INSTRUCTIONS TO FOLLOW: Tell how many lines in the data hold "deep", giving that figure alone.

(Stored data entries)
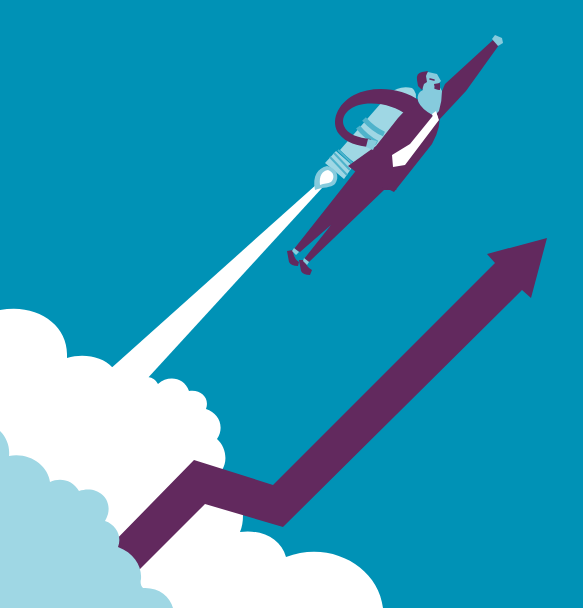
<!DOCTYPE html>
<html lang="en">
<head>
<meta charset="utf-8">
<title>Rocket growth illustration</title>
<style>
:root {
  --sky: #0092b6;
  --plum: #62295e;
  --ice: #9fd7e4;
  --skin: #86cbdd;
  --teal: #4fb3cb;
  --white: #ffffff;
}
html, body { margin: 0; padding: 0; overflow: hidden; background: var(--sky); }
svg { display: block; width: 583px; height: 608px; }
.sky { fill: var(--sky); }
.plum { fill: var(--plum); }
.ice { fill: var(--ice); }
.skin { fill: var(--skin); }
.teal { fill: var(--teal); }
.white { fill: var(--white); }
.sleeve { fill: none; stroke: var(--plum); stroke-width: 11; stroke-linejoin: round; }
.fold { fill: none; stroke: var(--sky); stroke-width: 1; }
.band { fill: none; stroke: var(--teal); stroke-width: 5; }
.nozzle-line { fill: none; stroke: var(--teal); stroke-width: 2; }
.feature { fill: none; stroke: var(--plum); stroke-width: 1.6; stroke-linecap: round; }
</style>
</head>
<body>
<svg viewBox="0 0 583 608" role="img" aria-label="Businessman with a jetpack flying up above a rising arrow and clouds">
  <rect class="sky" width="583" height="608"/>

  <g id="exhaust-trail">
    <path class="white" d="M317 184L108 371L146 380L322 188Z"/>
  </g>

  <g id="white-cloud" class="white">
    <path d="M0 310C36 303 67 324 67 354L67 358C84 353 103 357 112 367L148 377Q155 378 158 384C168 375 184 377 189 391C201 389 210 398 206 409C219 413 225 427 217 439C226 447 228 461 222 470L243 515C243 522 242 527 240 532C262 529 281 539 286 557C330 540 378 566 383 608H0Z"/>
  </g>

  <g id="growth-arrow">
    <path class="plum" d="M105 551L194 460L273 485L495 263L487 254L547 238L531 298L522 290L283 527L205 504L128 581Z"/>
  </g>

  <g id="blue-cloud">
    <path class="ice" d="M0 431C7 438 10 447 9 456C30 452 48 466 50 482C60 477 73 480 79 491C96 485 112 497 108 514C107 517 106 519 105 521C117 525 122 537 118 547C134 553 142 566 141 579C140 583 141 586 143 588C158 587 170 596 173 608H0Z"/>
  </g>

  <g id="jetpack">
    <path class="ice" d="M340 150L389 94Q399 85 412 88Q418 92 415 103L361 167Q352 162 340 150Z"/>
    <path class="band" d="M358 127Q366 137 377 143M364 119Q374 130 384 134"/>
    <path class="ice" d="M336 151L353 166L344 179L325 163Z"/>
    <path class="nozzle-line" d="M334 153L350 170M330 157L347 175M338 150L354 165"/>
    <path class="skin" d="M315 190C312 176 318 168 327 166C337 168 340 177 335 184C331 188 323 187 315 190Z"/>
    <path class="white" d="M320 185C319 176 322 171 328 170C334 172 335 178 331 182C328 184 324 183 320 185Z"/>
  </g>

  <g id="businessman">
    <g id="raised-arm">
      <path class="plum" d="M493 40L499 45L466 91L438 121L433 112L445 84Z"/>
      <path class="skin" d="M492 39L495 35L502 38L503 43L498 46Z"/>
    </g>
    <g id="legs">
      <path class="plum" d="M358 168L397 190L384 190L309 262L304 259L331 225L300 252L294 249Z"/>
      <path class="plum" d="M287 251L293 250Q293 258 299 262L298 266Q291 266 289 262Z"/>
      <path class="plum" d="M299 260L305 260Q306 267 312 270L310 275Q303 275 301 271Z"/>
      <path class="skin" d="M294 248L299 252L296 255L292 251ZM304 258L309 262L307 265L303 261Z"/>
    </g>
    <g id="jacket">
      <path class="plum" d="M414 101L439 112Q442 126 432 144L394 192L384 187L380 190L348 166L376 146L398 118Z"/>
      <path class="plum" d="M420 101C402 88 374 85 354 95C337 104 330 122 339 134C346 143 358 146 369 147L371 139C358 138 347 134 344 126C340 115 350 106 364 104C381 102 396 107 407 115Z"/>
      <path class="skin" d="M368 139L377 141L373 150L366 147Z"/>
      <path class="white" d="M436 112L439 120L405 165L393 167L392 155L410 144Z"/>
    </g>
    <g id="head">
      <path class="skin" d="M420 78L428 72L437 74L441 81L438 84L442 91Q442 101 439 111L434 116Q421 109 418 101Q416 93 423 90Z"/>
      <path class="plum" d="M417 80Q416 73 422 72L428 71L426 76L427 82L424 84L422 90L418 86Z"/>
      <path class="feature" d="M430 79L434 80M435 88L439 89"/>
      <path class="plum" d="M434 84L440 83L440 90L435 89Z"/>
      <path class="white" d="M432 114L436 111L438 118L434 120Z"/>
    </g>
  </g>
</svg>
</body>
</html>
* * *
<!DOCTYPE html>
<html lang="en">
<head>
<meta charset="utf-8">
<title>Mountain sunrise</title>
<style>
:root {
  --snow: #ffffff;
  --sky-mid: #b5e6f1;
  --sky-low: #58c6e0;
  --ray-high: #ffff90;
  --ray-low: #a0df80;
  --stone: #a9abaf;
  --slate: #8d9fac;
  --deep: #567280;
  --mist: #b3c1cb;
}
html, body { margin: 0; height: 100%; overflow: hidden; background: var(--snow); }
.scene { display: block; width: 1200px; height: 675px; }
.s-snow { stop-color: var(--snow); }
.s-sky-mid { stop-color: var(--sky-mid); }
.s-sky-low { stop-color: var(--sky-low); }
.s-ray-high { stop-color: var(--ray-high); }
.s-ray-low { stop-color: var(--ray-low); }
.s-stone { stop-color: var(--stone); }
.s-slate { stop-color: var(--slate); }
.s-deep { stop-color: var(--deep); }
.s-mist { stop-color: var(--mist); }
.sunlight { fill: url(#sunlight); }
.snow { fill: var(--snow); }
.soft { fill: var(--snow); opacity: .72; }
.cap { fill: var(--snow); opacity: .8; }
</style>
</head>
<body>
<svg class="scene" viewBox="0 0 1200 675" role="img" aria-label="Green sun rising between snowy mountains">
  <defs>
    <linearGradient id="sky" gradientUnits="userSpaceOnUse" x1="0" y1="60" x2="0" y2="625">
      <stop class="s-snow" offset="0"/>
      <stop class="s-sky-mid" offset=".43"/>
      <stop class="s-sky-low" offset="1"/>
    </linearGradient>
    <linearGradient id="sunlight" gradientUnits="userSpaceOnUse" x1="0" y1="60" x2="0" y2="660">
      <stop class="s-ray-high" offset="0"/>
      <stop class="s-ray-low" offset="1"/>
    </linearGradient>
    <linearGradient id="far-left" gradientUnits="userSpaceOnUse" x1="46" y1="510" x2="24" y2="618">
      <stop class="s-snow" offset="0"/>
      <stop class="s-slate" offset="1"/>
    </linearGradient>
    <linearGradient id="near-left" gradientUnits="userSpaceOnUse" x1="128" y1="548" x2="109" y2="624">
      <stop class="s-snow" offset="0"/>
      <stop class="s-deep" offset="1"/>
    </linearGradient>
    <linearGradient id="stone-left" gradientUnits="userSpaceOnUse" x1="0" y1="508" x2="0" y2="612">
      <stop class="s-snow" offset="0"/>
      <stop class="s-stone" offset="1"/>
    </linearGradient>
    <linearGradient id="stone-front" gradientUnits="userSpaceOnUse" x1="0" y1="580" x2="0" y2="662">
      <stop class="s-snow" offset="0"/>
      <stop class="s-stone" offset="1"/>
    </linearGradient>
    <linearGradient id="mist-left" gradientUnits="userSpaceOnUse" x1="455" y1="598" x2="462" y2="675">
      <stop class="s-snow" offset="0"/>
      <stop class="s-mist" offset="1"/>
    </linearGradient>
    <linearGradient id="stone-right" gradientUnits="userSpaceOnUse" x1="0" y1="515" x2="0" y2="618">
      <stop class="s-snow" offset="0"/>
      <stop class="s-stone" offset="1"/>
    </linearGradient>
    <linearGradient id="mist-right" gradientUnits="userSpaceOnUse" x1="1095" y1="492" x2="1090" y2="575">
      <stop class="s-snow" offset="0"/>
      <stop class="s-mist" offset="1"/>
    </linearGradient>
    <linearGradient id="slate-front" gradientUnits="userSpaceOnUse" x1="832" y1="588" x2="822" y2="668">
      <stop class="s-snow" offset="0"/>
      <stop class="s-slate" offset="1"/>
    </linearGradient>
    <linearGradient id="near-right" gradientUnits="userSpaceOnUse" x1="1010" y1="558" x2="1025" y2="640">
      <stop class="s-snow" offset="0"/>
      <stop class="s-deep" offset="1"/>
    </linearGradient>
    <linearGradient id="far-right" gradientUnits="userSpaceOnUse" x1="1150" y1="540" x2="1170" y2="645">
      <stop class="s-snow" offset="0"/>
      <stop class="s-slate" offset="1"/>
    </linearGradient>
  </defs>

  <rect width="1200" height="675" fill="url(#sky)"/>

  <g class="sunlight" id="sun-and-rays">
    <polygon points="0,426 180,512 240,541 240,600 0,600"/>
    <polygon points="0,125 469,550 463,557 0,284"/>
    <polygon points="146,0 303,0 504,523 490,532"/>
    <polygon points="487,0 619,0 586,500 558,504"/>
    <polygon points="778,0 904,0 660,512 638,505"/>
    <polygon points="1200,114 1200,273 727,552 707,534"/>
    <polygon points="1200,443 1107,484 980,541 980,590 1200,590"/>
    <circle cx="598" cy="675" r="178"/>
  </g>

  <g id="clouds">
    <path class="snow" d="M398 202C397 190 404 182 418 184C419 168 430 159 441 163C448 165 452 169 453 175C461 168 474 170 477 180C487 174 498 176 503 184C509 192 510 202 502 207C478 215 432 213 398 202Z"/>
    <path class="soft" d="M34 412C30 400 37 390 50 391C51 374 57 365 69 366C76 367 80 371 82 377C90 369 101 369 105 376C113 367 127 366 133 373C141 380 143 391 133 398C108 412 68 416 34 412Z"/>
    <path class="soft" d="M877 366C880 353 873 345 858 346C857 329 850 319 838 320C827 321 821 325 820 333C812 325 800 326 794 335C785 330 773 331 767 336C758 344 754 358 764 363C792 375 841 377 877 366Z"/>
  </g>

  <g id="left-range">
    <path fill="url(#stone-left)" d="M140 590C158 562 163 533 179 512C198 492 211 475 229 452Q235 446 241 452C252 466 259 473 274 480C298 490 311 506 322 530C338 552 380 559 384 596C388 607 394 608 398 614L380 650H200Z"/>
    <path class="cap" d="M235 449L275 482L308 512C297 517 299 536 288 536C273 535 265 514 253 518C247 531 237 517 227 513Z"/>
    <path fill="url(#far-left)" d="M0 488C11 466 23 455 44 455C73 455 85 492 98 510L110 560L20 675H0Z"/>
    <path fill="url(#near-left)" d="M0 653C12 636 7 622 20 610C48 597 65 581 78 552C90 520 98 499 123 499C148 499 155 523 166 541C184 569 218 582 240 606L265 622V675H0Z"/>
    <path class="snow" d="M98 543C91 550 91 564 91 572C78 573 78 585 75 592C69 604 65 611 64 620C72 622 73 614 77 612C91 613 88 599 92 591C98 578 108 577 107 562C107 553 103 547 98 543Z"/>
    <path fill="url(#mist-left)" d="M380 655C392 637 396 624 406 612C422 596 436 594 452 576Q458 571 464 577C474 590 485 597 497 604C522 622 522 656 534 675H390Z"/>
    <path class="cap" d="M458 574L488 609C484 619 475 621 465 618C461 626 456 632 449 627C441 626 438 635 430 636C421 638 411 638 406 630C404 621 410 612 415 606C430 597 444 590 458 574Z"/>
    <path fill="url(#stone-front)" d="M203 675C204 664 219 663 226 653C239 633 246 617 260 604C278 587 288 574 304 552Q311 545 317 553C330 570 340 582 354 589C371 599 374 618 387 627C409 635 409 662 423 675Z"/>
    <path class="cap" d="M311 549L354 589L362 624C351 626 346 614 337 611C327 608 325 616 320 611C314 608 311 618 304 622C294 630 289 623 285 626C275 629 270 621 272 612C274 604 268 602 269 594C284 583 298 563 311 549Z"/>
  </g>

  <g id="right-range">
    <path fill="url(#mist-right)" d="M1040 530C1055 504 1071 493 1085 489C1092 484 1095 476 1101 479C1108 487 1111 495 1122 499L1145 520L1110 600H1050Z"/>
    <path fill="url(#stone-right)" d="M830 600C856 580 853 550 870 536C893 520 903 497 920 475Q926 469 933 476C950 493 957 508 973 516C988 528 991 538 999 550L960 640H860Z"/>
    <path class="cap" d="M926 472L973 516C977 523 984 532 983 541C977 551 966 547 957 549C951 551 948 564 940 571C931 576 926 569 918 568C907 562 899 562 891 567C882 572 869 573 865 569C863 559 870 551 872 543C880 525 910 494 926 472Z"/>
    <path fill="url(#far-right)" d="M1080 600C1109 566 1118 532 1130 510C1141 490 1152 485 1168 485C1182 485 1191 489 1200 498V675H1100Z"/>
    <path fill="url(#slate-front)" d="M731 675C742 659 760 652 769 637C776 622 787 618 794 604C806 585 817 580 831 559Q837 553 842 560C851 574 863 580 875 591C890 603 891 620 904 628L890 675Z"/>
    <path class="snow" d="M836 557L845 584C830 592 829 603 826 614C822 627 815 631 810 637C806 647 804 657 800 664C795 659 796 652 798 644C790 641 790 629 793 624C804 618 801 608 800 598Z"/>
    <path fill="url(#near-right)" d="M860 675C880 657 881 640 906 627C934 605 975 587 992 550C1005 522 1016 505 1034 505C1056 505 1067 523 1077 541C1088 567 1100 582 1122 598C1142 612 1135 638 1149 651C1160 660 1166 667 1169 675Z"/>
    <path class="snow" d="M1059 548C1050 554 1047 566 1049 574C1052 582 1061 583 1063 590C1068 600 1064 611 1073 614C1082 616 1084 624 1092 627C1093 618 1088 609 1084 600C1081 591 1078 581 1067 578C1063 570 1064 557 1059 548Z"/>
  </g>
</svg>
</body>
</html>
==
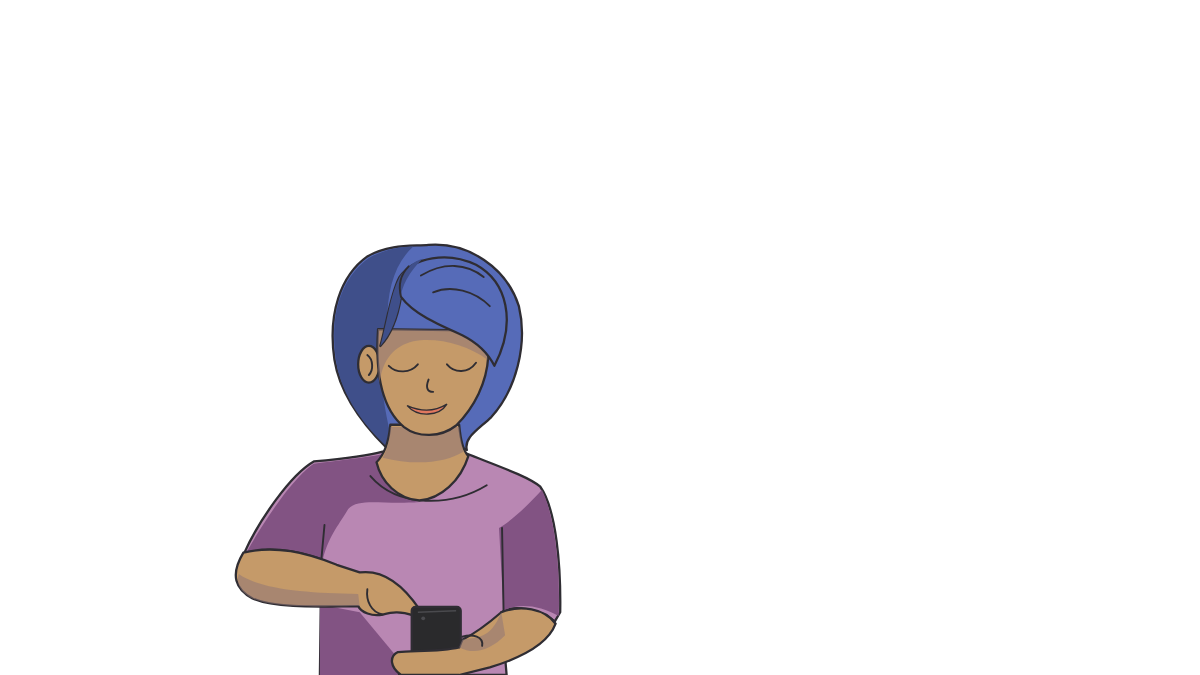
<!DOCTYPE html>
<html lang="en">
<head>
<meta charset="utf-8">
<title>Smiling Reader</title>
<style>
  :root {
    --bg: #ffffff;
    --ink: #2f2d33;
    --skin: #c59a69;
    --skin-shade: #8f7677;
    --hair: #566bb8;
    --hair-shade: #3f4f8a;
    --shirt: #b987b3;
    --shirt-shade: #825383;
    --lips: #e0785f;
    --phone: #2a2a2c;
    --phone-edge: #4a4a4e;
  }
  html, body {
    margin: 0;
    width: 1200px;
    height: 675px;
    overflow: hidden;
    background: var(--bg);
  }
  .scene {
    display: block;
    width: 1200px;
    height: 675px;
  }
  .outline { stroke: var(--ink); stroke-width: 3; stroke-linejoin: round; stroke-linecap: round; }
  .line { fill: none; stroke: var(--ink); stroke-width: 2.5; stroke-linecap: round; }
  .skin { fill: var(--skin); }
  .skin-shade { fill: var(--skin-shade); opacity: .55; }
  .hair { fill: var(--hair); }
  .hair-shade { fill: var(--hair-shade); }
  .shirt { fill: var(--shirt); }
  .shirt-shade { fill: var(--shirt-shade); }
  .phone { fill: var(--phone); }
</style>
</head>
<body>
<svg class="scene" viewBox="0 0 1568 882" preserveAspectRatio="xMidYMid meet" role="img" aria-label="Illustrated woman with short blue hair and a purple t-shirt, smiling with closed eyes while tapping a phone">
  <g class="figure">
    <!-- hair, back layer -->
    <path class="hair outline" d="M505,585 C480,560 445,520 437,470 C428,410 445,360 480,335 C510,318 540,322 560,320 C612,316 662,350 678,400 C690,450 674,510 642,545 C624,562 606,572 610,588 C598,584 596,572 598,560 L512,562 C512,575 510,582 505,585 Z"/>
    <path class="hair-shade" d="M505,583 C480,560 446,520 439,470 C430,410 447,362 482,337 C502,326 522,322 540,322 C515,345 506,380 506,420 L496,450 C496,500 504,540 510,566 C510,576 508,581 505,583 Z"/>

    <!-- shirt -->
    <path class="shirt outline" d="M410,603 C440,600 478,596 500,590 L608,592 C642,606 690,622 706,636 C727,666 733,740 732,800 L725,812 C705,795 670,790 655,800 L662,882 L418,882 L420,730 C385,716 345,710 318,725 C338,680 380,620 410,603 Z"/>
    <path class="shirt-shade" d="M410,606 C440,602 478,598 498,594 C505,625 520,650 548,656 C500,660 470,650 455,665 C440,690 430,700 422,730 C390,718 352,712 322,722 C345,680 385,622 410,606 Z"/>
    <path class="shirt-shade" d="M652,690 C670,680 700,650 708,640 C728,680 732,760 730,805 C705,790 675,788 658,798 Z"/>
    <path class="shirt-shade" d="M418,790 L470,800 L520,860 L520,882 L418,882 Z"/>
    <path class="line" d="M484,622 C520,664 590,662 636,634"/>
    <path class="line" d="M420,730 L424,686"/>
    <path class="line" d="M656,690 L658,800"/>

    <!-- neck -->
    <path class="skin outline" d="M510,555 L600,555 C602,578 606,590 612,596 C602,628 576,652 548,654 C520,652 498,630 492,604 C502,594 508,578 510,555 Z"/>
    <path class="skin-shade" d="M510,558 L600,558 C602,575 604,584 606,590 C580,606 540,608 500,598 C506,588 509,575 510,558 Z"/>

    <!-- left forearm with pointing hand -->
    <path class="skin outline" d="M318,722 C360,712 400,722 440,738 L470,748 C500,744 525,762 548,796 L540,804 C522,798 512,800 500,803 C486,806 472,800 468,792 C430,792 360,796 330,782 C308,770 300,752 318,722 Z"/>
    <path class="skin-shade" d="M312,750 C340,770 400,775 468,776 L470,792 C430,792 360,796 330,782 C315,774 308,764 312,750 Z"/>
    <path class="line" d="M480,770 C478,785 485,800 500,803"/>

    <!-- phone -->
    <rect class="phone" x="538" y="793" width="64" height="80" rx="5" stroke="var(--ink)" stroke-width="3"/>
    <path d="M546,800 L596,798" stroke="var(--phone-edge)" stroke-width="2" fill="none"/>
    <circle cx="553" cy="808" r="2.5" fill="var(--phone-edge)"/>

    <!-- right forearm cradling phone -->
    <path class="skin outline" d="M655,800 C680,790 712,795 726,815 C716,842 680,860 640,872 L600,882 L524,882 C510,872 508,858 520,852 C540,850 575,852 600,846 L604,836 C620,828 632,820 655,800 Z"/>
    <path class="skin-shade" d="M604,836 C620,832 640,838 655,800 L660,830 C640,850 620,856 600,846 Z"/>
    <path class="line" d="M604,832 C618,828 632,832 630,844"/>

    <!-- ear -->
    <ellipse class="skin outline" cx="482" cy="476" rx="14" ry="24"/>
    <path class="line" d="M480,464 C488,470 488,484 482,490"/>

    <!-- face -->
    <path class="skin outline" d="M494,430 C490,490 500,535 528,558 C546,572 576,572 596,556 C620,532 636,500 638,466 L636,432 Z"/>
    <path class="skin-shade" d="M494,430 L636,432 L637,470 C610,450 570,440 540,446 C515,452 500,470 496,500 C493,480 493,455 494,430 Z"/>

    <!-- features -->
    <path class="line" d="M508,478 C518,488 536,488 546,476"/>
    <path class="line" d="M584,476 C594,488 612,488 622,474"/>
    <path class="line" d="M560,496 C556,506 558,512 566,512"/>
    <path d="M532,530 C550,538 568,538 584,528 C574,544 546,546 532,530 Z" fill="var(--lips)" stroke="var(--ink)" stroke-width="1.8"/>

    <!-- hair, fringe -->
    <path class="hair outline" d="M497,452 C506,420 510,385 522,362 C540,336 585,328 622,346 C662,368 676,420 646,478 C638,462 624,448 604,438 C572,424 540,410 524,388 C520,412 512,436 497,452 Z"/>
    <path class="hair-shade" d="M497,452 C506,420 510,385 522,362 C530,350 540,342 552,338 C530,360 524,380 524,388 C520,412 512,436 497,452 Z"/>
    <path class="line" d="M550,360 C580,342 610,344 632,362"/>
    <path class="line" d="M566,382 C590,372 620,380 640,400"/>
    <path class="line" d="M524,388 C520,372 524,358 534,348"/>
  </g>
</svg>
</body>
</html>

RESULT OF THE TASK: 4